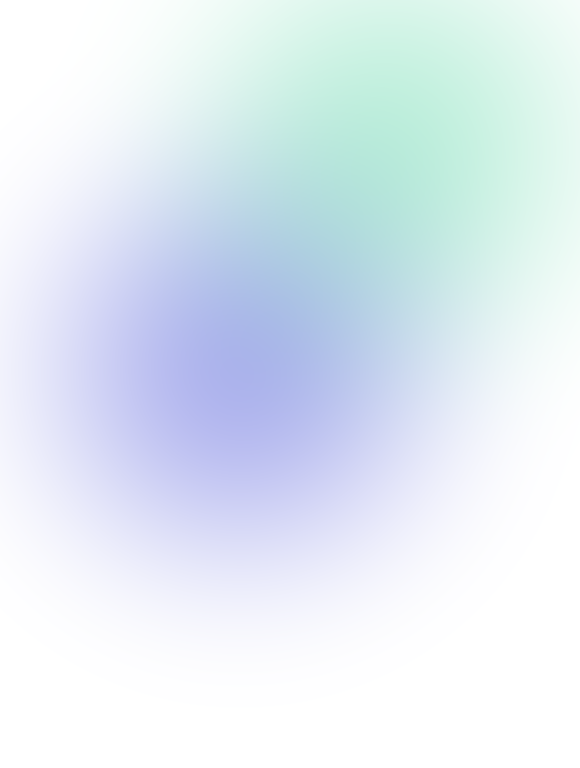
A Shadertoy shader for this background:

```glsl
// Two soft glows on white: an indigo one left of centre and a green one at upper right.
// Each glow is a compact radial falloff used as opacity; the green lies over the indigo.
// Distances are in canvas heights, so the glows stay round at any size.

const vec3 PAPER = vec3(1.0);
const vec3 INDIGO = vec3(0.39, 0.42, 0.87);
const vec3 GREEN = vec3(0.22, 0.81, 0.575);

// Centres as fractions of the canvas, origin at the lower left
const vec2 INDIGO_CENTER = vec2(0.414, 0.519);
const vec2 GREEN_CENTER = vec2(0.672, 0.805);

const float INDIGO_RADIUS = 0.52;
const float GREEN_RADIUS = 0.52;
const float INDIGO_OPACITY = 0.52;
const float GREEN_OPACITY = 0.33;
const float FALLOFF = 4.0; // higher gathers the glow at its centre

// Bell-shaped falloff: 1 at the centre, exactly 0 at the radius
float glow(vec2 offset, float radius) {
    float t = dot(offset, offset) / (radius * radius);
    return pow(max(1.0 - t, 0.0), FALLOFF);
}

void mainImage(out vec4 fragColor, in vec2 fragCoord) {
    vec2 aspect = vec2(iResolution.x / iResolution.y, 1.0);
    vec2 uv = fragCoord / iResolution.xy;

    // Layers from back to front
    float indigo = glow((uv - INDIGO_CENTER) * aspect, INDIGO_RADIUS);
    float green = glow((uv - GREEN_CENTER) * aspect, GREEN_RADIUS);
    vec3 color = mix(PAPER, INDIGO, INDIGO_OPACITY * indigo);
    color = mix(color, GREEN, GREEN_OPACITY * green);

    fragColor = vec4(color, 1.0);
}
```
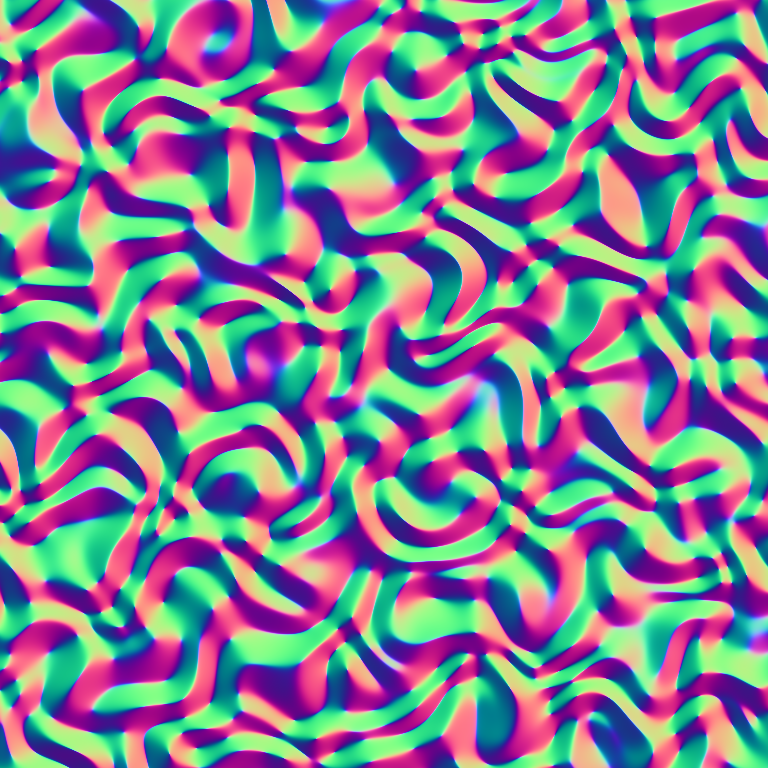
Give the GLSL for this background, as a WebGL 2 fragment shader.

```glsl
#version 300 es
precision highp float;

uniform vec2 u_resolution;
out vec4 fragColor;

const float TAU = 6.2831853;
const float GOLDEN_ANGLE = 2.3999632;

// Frequencies are in cycles per canvas height
const int RELIEF_WAVES = 52;
const vec2 RELIEF_BAND = vec2(5.5, 17.5);
const int WARP_WAVES = 18;
const vec2 WARP_BAND = vec2(3.5, 8.0);
const float WARP_AMOUNT = 0.015;
const vec2 STRETCH = vec2(0.94, 1.09);  // features slightly wider than tall
const float RELIEF_HEIGHT = 0.155;      // steepness of the surface
const float SLOPE_STEP = 0.0008;

float hash(float n) {
    n = fract(n * 0.1031);
    n *= n + 33.33;
    n *= n + n;
    return fract(n);
}

// Sum of plane waves in evenly spread directions, with unit variance
float layeredWaves(vec2 p, int count, vec2 band, float seed) {
    float sum = 0.0;
    for (int i = 0; i < count; i++) {
        float id = float(i) + seed;
        float angle = id * GOLDEN_ANGLE;
        float frequency = mix(band.x, band.y, hash(id * 1.37 + 11.3));
        float phase = TAU * hash(id * 2.71 + 47.9);
        vec2 direction = vec2(cos(angle), sin(angle));
        sum += sin(TAU * frequency * dot(direction, p) + phase);
    }
    return sum * sqrt(2.0 / float(count));
}

// Bent wave field: the warp curls the ridges and varies their width
float surfaceHeight(vec2 p) {
    vec2 warp = vec2(layeredWaves(p, WARP_WAVES, WARP_BAND, 101.0),
                     layeredWaves(p, WARP_WAVES, WARP_BAND, 233.0));
    vec2 bent = (p + WARP_AMOUNT * warp) * STRETCH;
    return RELIEF_HEIGHT * layeredWaves(bent, RELIEF_WAVES, RELIEF_BAND, 17.0);
}

void main() {
    vec2 p = gl_FragCoord.xy / u_resolution.y;

    // Surface slope by forward differences
    float height = surfaceHeight(p);
    vec2 slope = vec2(surfaceHeight(p + vec2(SLOPE_STEP, 0.0)) - height,
                      surfaceHeight(p + vec2(0.0, SLOPE_STEP)) - height) / SLOPE_STEP;

    // Unit normal shown as colour
    vec3 normal = normalize(vec3(-slope, 1.0));
    fragColor = vec4(0.5 + 0.5 * normal, 1.0);
}
```
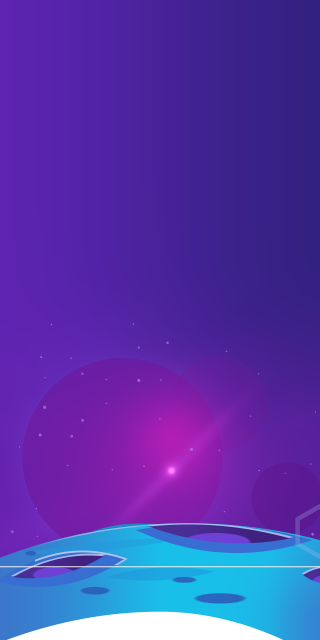
A WebGL 1 fragment shader for this background:

```glsl
precision highp float;
uniform vec2 u_resolution;

#define VIOLET vec3(0.365, 0.140, 0.700)
#define INDIGO vec3(0.195, 0.130, 0.500)
#define PLUM vec3(0.420, 0.120, 0.660)
#define MAGENTA vec3(0.740, 0.120, 0.720)
#define CYAN vec3(0.095, 0.750, 0.915)
#define BLUE vec3(0.250, 0.430, 0.780)
#define SHADOW vec3(0.250, 0.130, 0.500)
#define PALE vec3(0.680, 0.760, 0.930)
#define STAR_CELL 0.095
#define STAR_AMOUNT 0.45
#define LINE_HEIGHT 0.229

float hash(vec2 p) {
  vec3 q = fract(vec3(p.xyx) * 0.1031);
  q += dot(q, q.yzx + 33.33);
  return fract((q.x + q.y) * q.z);
}

float noise(vec2 p) {
  vec2 i = floor(p), f = fract(p);
  f = f * f * (3.0 - 2.0 * f);
  return mix(mix(hash(i), hash(i + vec2(1, 0)), f.x),
             mix(hash(i + vec2(0, 1)), hash(i + vec2(1, 1)), f.x), f.y);
}

// Antialiased coverage of a signed distance
float fill(float d) {
  return clamp(0.5 - d * u_resolution.x, 0.0, 1.0);
}

float glow(vec2 p, vec2 center, float radius) {
  vec2 q = (p - center) / radius;
  return exp(-dot(q, q));
}

float ellipse(vec2 p, vec2 center, vec2 size) {
  return (length((p - center) / size) - 1.0) * size.y;
}

// Pointed lens: bulge holds its heights above and below the tilted axis
float lens(vec2 p, vec2 center, float reach, float slope, vec2 bulge) {
  vec2 q = p - center;
  q.y -= slope * q.x;
  float arch = 1.0 - q.x * q.x / (reach * reach);
  return max(q.y - bulge.x * arch, -q.y - bulge.y * arch);
}

float hexagonRing(vec2 p, vec2 center, float apothem, float width) {
  vec2 q = abs(p - center);
  float d = max(q.x, dot(q, vec2(0.5, 0.866))) - apothem;
  return abs(d) - width;
}

// Sunken bowl with a lit back edge and a violet floor
vec3 bowl(vec3 col, vec2 p, vec2 center, float reach, float slope, vec2 bulge) {
  float edge = lens(p, center + vec2(0.0, 0.005), reach * 1.05, slope, bulge);
  float hole = lens(p, center, reach, slope, bulge);
  vec3 inside = mix(SHADOW, vec3(0.34, 0.22, 0.68), smoothstep(0.02, -0.03, 0.0) + 0.5 * clamp(0.5 - (p.x - center.x) / reach, 0.0, 1.0));
  float bottom = ellipse(p, center - vec2(0.01, bulge.y), vec2(reach * 0.48, bulge.y * 0.95));
  inside = mix(inside, vec3(0.43, 0.25, 0.84), fill(bottom));
  col = mix(col, PALE, fill(edge) * 0.9);
  return mix(col, inside, fill(hole));
}

vec3 sky(vec2 p) {
  float low = 1.0 - smoothstep(0.45, 1.2, p.y);
  vec3 col = mix(VIOLET, INDIGO, smoothstep(-0.1, 1.1, p.x));
  col = mix(col, PLUM, low * 0.65);

  // Soft nebula bands
  float cloud = noise(vec2(p.x * 2.5 + p.y * 2.0, p.y * 7.0 - p.x * 3.0));
  col += (cloud - 0.5) * low * vec3(0.05, 0.015, 0.05);

  // Distant planets and their halo
  vec2 home = vec2(0.383, 0.568);
  float rim = length(p - home) - 0.3125;
  col += vec3(0.02, 0.035, 0.06) * exp(-max(rim, 0.0) * 12.0) * (1.0 - fill(rim));
  col = mix(col, vec3(0.43, 0.11, 0.64), fill(rim) * 0.6);
  col = mix(col, vec3(0.40, 0.10, 0.58), fill(length(p - vec2(0.682, 0.737)) - 0.148) * 0.3);
  col = mix(col, vec3(0.34, 0.09, 0.56), fill(length(p - vec2(0.898, 0.443)) - 0.112) * 0.65);

  // Magenta light and diagonal flare
  vec2 spark = vec2(0.536, 0.529);
  col = mix(col, MAGENTA, 0.8 * glow(p, vec2(0.545, 0.62), 0.13));
  col = mix(col, MAGENTA, 0.35 * glow(p, vec2(0.50, 0.52), 0.28));
  vec2 q = p - spark;
  float along = (q.x + q.y) * 0.707, across = (q.x - q.y) * 0.707;
  float beam = exp(-pow(across / 0.022, 2.0) - pow(along / 0.22, 2.0));
  col = mix(col, vec3(0.72, 0.20, 0.82), beam * 0.55);
  col += vec3(0.5, 0.35, 0.4) * (glow(p, spark, 0.009) + 0.3 * glow(p, spark, 0.025));

  // Scattered stars
  vec2 cell = floor(p / STAR_CELL);
  vec2 offset = 0.2 + 0.6 * vec2(hash(cell + 7.0), hash(cell + 31.0));
  float size = mix(0.002, 0.006, pow(hash(cell + 53.0), 3.0));
  float present = step(hash(cell + 11.0), STAR_AMOUNT) * step(p.y, 1.0);
  float star = fill(length(p - (cell + offset) * STAR_CELL) - size);
  return mix(col, vec3(0.72, 0.55, 0.92), star * present * 0.6);
}

vec3 ground(vec2 p) {
  vec3 col = mix(BLUE, CYAN, clamp(1.15 * exp(-pow((p.x - 0.68) / 0.44, 2.0)), 0.0, 1.0));
  col = mix(col, BLUE, 0.65 * glow(p, vec2(1.04, 0.04), 0.19));
  col = mix(col, vec3(0.13, 0.58, 0.86), 0.55 * fill(lens(p, vec2(0.50, 0.205), 0.17, 0.05, vec2(0.022, 0.018))));
  col = mix(col, vec3(0.14, 0.60, 0.86), 0.5 * fill(lens(p, vec2(0.32, 0.294), 0.26, 0.10, vec2(0.012, 0.014))));

  // Flat pits
  float pits = min(ellipse(p, vec2(0.297, 0.154), vec2(0.044, 0.012)),
                   ellipse(p, vec2(0.688, 0.130), vec2(0.078, 0.016)));
  pits = min(pits, ellipse(p, vec2(0.576, 0.188), vec2(0.036, 0.009)));
  pits = min(pits, ellipse(p, vec2(0.096, 0.271), vec2(0.016, 0.007)));
  col = mix(col, vec3(0.17, 0.36, 0.72), fill(pits) * 0.9);

  // Raised craters
  vec3 slopeTint = vec3(0.22, 0.43, 0.82);
  col = mix(col, slopeTint, fill(lens(p, vec2(0.700, 0.328), 0.276, -0.057, vec2(0.031, 0.055))));
  col = bowl(col, p, vec2(0.686, 0.336), 0.220, -0.084, vec2(0.021, 0.031));
  float leftRim = lens(p, vec2(0.193, 0.219), 0.200, 0.17, vec2(0.052, 0.047));
  col = mix(col, slopeTint, fill(leftRim));
  col = mix(col, PALE, fill(abs(leftRim) - 0.003) * step(0.235, p.y) * step(0.11, p.x));
  col = bowl(col, p, vec2(0.182, 0.229), 0.141, 0.23, vec2(0.024, 0.026));
  return bowl(col, p, vec2(1.02, 0.203), 0.073, 0.0, vec2(0.023, 0.026));
}

void main() {
  vec2 p = gl_FragCoord.xy / u_resolution * vec2(1.0, 2.0);
  vec3 col = sky(p);

  // Curved moon with a far ridge and lit horizon
  float horizon = length(p - vec2(0.586, -1.283)) - 1.648;
  float ridge = lens(p, vec2(0.39, 0.350), 0.10, 0.10, vec2(0.012, 0.02));
  col = mix(col, vec3(0.12, 0.53, 0.77), fill(ridge));
  col = mix(col, ground(p), fill(horizon));
  float lit = smoothstep(0.08, 0.3, p.x) * (1.0 - smoothstep(0.4, 0.5, p.x));
  col = mix(col, PALE, fill(abs(horizon + 0.002) - 0.002) * lit * 0.8);

  // Overlay outline, dividing line and white hill
  col = mix(col, PALE, 0.25 * fill(hexagonRing(p, vec2(0.997, 0.339), 0.067, 0.007)));
  col = mix(col, vec3(0.95), 0.85 * fill(abs(p.y - LINE_HEIGHT) - 0.0018));
  float x = p.x - 0.5;
  float hill = 0.0885 - x * x * (x < 0.0 ? 0.384 : 0.595);
  col = mix(col, vec3(1.0), fill(p.y - hill));
  gl_FragColor = vec4(col, 1.0);
}
```
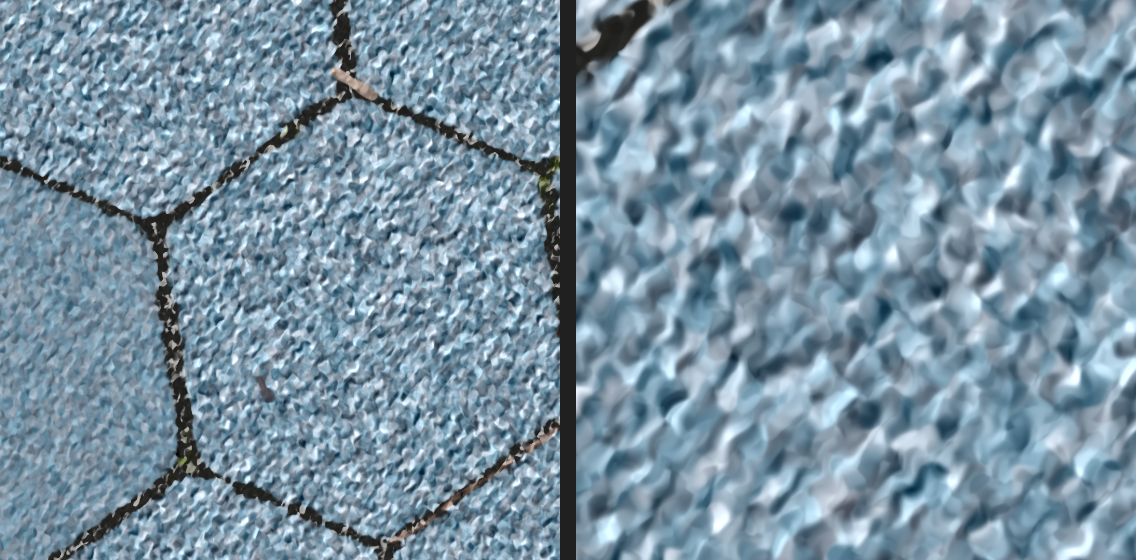
Left: the whole. Right: its middle third, enlarged.
Give the GLSL for this texture, as a three.js fragment shader.

```glsl
// Blue-grey hexagonal stone paving with grainy faces and dark, gritty, mossy joints.
varying vec2 vUv;

// Tile lattice: one tile centre and the steps to its neighbours
const vec2 TILE_CENTRE = vec2(0.656, 0.431);
const vec2 STEP_RIGHT = vec2(0.694, 0.099);
const vec2 STEP_UP = vec2(-0.408, 0.572);
const vec2 SMOOTH_TILE = vec2(-1.0, 0.0);

// Joint half widths for the three edge directions
const vec3 JOINT_HALF = vec3(0.0145, 0.0105, 0.0085);
const float CORNER_SHARPNESS = 115.0;
const float JOINT_WOBBLE = 0.004;
const float JOINT_CRUMBLE = 0.004;

// Grain size in cells per canvas, across and along its lean
const vec2 FINE_GRAIN = vec2(112.0, 76.0);
const vec2 MICRO_GRAIN = vec2(185.0, 150.0);
const vec2 COARSE_GRAIN = vec2(56.0, 42.0);
const float GRAIN_LEAN = 0.42;
const float GRAIN_SOFTNESS = 4.8;
const float GRAIN_CONTRAST = 0.31;

const vec3 STONE = vec3(0.486, 0.586, 0.654);
const vec3 HUE_SHIFT = vec3(0.06, 0.005, -0.012);
const vec3 RIM_LIGHT = vec3(0.68, 0.75, 0.78);
const vec3 SOIL = vec3(0.14, 0.14, 0.135);
const vec3 GRIT = vec3(0.60, 0.59, 0.58);
const vec3 MOSS = vec3(0.24, 0.29, 0.10);
const vec3 TWIG = vec3(0.62, 0.55, 0.51);
const vec3 STRAW = vec3(0.49, 0.40, 0.36);
const vec3 DENT = vec3(0.25, 0.20, 0.22);

vec3 hash3(vec2 p) {
  vec3 k = vec3(dot(p, vec2(127.1, 311.7)), dot(p, vec2(269.5, 183.3)), dot(p, vec2(419.2, 371.9)));
  return fract(sin(k) * 43758.55);
}

// Soft cellular noise: x is the grain tone, y its hue, both about -1 to 1
vec2 speckle(vec2 p) {
  vec2 cell = floor(p);
  vec3 sum = vec3(0.0);
  for (int y = -1; y <= 1; y++) {
    for (int x = -1; x <= 1; x++) {
      vec2 c = cell + vec2(float(x), float(y));
      vec3 h = hash3(c);
      vec2 r = c + h.xy - p;
      float w = exp(-GRAIN_SOFTNESS * dot(r, r));
      sum += w * vec3(h.z * 2.0 - 1.0, fract(h.z * 57.0) * 2.0 - 1.0, 1.0);
    }
  }
  return sum.xy / max(sum.z, 0.0001);
}

float cross2(vec2 a, vec2 b) { return a.x * b.y - a.y * b.x; }

float segment(vec2 p, vec2 a, vec2 b) {
  vec2 ab = b - a;
  return length(p - a - ab * clamp(dot(p - a, ab) / dot(ab, ab), 0.0, 1.0));
}

float spot(vec2 p, vec2 c, float r) { return exp(-dot(p - c, p - c) / (r * r)); }

// Index of the nearest tile centre
vec2 nearestTile(vec2 p) {
  vec2 q = vec2(cross2(p, STEP_UP), cross2(STEP_RIGHT, p)) / cross2(STEP_RIGHT, STEP_UP);
  vec2 best = vec2(0.0);
  float bestDist = 1e5;
  for (int i = 0; i < 4; i++) {
    vec2 id = floor(q) + vec2(mod(float(i), 2.0), floor(float(i) * 0.5));
    float d = length(p - id.x * STEP_RIGHT - id.y * STEP_UP);
    if (d < bestDist) { bestDist = d; best = id; }
  }
  return best;
}

// Signed distance from the tile side along a neighbour step
float sideDist(vec2 p, vec2 n) { return 0.5 * length(n) - abs(dot(p, n)) / length(n); }

void main() {
  // Leaning, warped grain: a relief-like pair of layers broken up by a finer one
  vec2 warped = vUv + 0.006 * sin(vUv.yx * vec2(23.0, 19.0) + vec2(0.4, 1.7));
  warped += 0.0016 * sin(vUv.yx * vec2(210.0, 240.0) + 2.0 * sin(vUv * 130.0));
  float cs = cos(GRAIN_LEAN), sn = sin(GRAIN_LEAN);
  vec2 g = vec2(cs * warped.x - sn * warped.y, sn * warped.x + cs * warped.y);
  vec2 fine = speckle(g * FINE_GRAIN);
  vec2 coarse = speckle(g * COARSE_GRAIN + 31.0);
  float relief = speckle(g * FINE_GRAIN + vec2(0.7, -0.4)).x;
  float micro = speckle(g * MICRO_GRAIN + 77.0).x;
  float tone = 0.95 * fine.x + 0.2 * coarse.x - 0.4 * relief + 0.38 * micro;

  // Tile sides, merged smoothly so that the joints widen at corners
  vec2 p = vUv - TILE_CENTRE;
  vec2 id = nearestTile(p);
  vec2 local = p - id.x * STEP_RIGHT - id.y * STEP_UP;
  vec3 sides = vec3(sideDist(local, STEP_RIGHT), sideDist(local, STEP_UP),
                    sideDist(local, STEP_RIGHT + STEP_UP)) - JOINT_HALF;
  float edge = -log(dot(exp(-CORNER_SHARPNESS * sides), vec3(1.0))) / CORNER_SHARPNESS;
  float wear = coarse.x + 0.5 * sin(vUv.x * 41.0 + 3.0 * sin(vUv.y * 27.0));
  float rough = edge + JOINT_WOBBLE * wear + JOINT_CRUMBLE * tone;

  // Stone face
  float smoothTile = 1.0 - step(0.5, length(id - SMOOTH_TILE));
  float contrast = GRAIN_CONTRAST * (1.0 - 0.45 * smoothTile);
  vec3 color = STONE + tone * contrast + HUE_SHIFT * (fine.y + 0.3 * coarse.y);
  color += 0.07 * smoothstep(0.4, 0.85, fine.x) * (1.0 - smoothTile) - 0.02 * smoothTile;
  color *= 1.0 - 0.15 * exp(-max(rough, 0.0) * 150.0);
  float dent = segment(vUv, vec2(0.463, 0.322), vec2(0.484, 0.286)) + 0.004 * fine.x;
  color = mix(color, DENT, 0.7 * (1.0 - smoothstep(0.003, 0.01, dent)));

  // Pale rim on the left side of each tile
  float rim = exp(-pow((sides.x - 0.001) / 0.003, 2.0)) * step(dot(local, STEP_RIGHT), 0.0);
  color = mix(color, RIM_LIGHT, 0.6 * rim * smoothstep(-0.002, 0.004, edge));

  // Soil, grit and moss in the joints
  vec3 joint = mix(SOIL, GRIT, smoothstep(0.0, 0.85, fine.x - 0.3 * relief + 0.6 * micro));
  joint *= 1.0 + 0.25 * micro;
  float moss = spot(vUv, vec2(0.32, 0.19), 0.035) + spot(vUv, vec2(0.99, 0.685), 0.04)
             + spot(vUv, vec2(0.515, 0.757), 0.022);
  joint = mix(joint, MOSS * (1.0 + tone), 0.8 * min(moss, 1.0) * smoothstep(-0.3, 0.5, fine.y));
  color = mix(joint, color, smoothstep(-0.004, 0.003, rough));

  // Dry straw and a twig lying in the joints
  float straw = segment(vUv + 0.003 * sin(vUv.yx * 60.0), vec2(0.705, 0.03), vec2(1.0, 0.238));
  float strawMask = (1.0 - smoothstep(0.002, 0.007, straw)) * smoothstep(-0.6, 0.3, wear);
  color = mix(color, STRAW * (1.0 + 0.8 * tone), 0.8 * strawMask);
  float twig = segment(vUv, vec2(0.6, 0.872), vec2(0.665, 0.83)) + 0.002 * coarse.x;
  color = mix(color, TWIG * (1.0 + 0.4 * tone), 1.0 - smoothstep(0.007, 0.011, twig));

  gl_FragColor = vec4(clamp(color, 0.0, 1.0), 1.0);
}
```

------------------------------------------------------------------------

▶ Task details
Pull every line that holds the string "ellipse" out of the records.

▶ Reply
float ellipse(vec2 p, vec2 center, vec2 size) {
  float bottom = ellipse(p, center - vec2(0.01, bulge.y), vec2(reach * 0.48, bulge.y * 0.95));
  float pits = min(ellipse(p, vec2(0.297, 0.154), vec2(0.044, 0.012)),
                   ellipse(p, vec2(0.688, 0.130), vec2(0.078, 0.016)));
  pits = min(pits, ellipse(p, vec2(0.576, 0.188), vec2(0.036, 0.009)));
  pits = min(pits, ellipse(p, vec2(0.096, 0.271), vec2(0.016, 0.007)));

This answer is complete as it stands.